In the book ‘The Hitchhikers Guide to the Galaxy’ Douglas Adams describes how the hero meets Slartibartfast and hears how a race of hyper-intelligent pan-dimensional beings built a computer named Deep Thought to calculate the Answer to the Ultimate Question of Life, the Universe, and Everything. After many millennia, the answer is revealed to be 42. They then realise they don’t know what the question actually was.
Being a big fan of this story I always associate the number 42 with the answer to the ultimate question. It was therefore interesting to hear that our forthcoming Digital Print Japan events December 2-4 will be held on the 42nd floor of the Keio Plaza Hotel, Shinjuku.
So, 42 is the answer, so what is the question this time? Well, it’s all to do with digital printing, and in particular inkjet. The IT Strategies Executive Conference focuses on the big questions of when and how digital printing will enter commercial printing markets. We all know one day it will make an impact, but when and to what degree? Anyone involved with sales of equipment, consumables or substrates for the vast printing industry will want to know more. A subsidiary question is whether digital can generate new revenues for the printing industry, not just replace it for short runs. Through a series of presentations and panel discussions by industry experts we hope to improve the vision of what will happen.

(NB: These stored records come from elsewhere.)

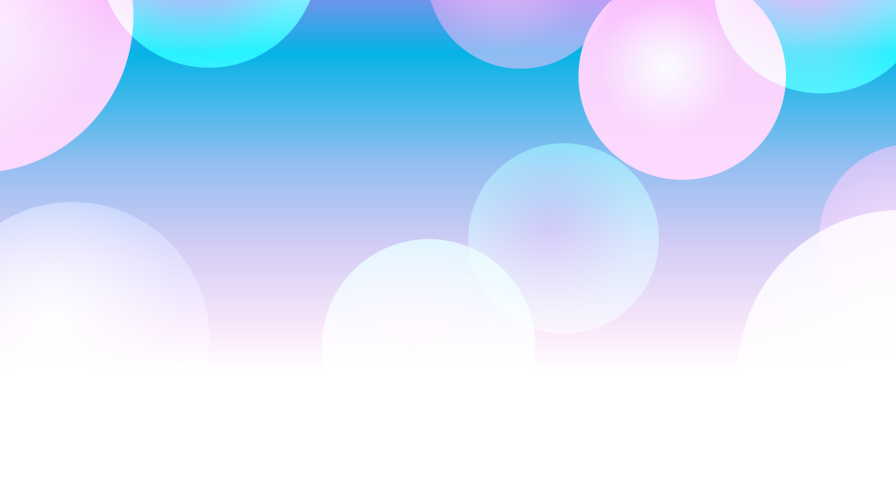
This background is drawn by a WebGL 2 fragment shader. Its source:

```glsl
#version 300 es
precision highp float;

uniform vec2 u_resolution;
out vec4 fragColor;

const vec3 PINK = vec3(0.97, 0.42, 0.90);
const vec3 CYAN = vec3(0.13, 0.83, 1.00);
const vec3 SKY = vec3(0.16, 0.54, 0.70);
const vec3 LILAC = vec3(0.54, 0.11, 0.50);
const vec3 ROSE = vec3(0.78, 0.33, 0.60);
const vec3 ICE = vec3(0.33, 0.80, 1.00);
const vec3 MIST = vec3(0.26, 0.32, 0.80);
const vec3 PEARL = vec3(0.80, 0.76, 1.00);
const vec3 SNOW = vec3(0.98, 0.96, 1.00);

// Vertical sky: violet, blue, lavender, blush, white
vec3 skyGradient(float y) {
    const float heights[6] = float[6](1.0, 0.894, 0.667, 0.499, 0.333, 0.248);
    const vec3 colors[6] = vec3[6](
        vec3(0.43, 0.58, 0.92), vec3(0.02, 0.70, 0.90),
        vec3(0.58, 0.745, 0.945), vec3(0.83, 0.805, 0.96),
        vec3(0.98, 0.91, 0.98), vec3(1.0));
    vec3 color = colors[0];
    for (int i = 1; i < 6; i++) {
        float t = (heights[i - 1] - y) / (heights[i - 1] - heights[i]);
        color = mix(color, colors[i], clamp(t, 0.0, 1.0));
    }
    return color;
}

vec3 screenBlend(vec3 base, vec3 light) {
    return 1.0 - (1.0 - base) * (1.0 - light);
}

// Translucent disc with an off-centre glow; reach is relative to the radius
vec3 bubble(vec3 base, vec2 p, vec2 center, float radius, vec3 rim, vec3 glow, float reach) {
    float edge = 0.75 / u_resolution.y;
    vec2 offset = p - center;
    float mask = 1.0 - smoothstep(-edge, edge, length(offset) - radius);
    vec2 glowOffset = offset / radius - vec2(-0.15, 0.08);
    float glowAmount = clamp(1.0 - length(glowOffset) / reach, 0.0, 1.0);
    return screenBlend(base, mix(rim, glow, glowAmount) * mask);
}

void main() {
    vec2 p = gl_FragCoord.xy / u_resolution.y;
    vec3 color = skyGradient(p.y);

    // Upper bubbles
    color = bubble(color, p, vec2(-0.047, 0.967), 0.317, PINK, SNOW, 1.0);
    color = bubble(color, p, vec2(0.423, 1.085), 0.222, CYAN, LILAC, 1.0);
    color = bubble(color, p, vec2(1.054, 1.050), 0.189, LILAC, ROSE, 0.9);
    color = bubble(color, p, vec2(1.381, 0.846), 0.210, PINK, SNOW, 0.65);
    color = bubble(color, p, vec2(1.662, 1.028), 0.217, CYAN, ROSE, 1.1);

    // Lower bubbles
    color = bubble(color, p, vec2(1.141, 0.517), 0.193, SKY, vec3(0.20, 0.03, 0.35), 0.9);
    color = bubble(color, p, vec2(0.868, 0.300), 0.216, ICE, PEARL, 1.0);
    color = bubble(color, p, vec2(0.147, 0.314), 0.277, MIST, SNOW, 1.0);
    color = bubble(color, p, vec2(1.849, 0.518), 0.191, LILAC, ROSE, 0.9);
    color = bubble(color, p, vec2(1.825, 0.244), 0.331, PEARL, SNOW, 1.0);

    fragColor = vec4(color, 1.0);
}
```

As well as commercial printing, inkjet is becoming increasingly used for other applications as well. Once desktop printing produced the majority of the inkjet industries revenues, but pages printed in the home is in rapid decline, and vendors are looking elsewhere for new business. Inkjet is already strong in graphics printing and has grown at a phenomenal rate for decorating ceramic tiles. The digital textile market is now taking off, soon to be followed by packaging and labelling applications, and decor printing – flooring, wall coverings, panels and so on. The technology involved in all of these non-office printing applications requires different printhead and ink technology to desktop printing. Building reliable machines to deliver high quality print in manufacturing environments involves addressing new issues and challenges. For this reason we are bringing the Inkjet Academy course to Japan. The course gives an overview of all of the issues involved in industrial product integration. Over 2,500 have attended this course already, helping build the industrial inkjet industry. This is the first time we have held the course in Japan, so don’t miss it.
And hopefully there will be no need to build ‘Earth2’ to discover the question this time, all will be clear!
Mike Willis, IMI Europe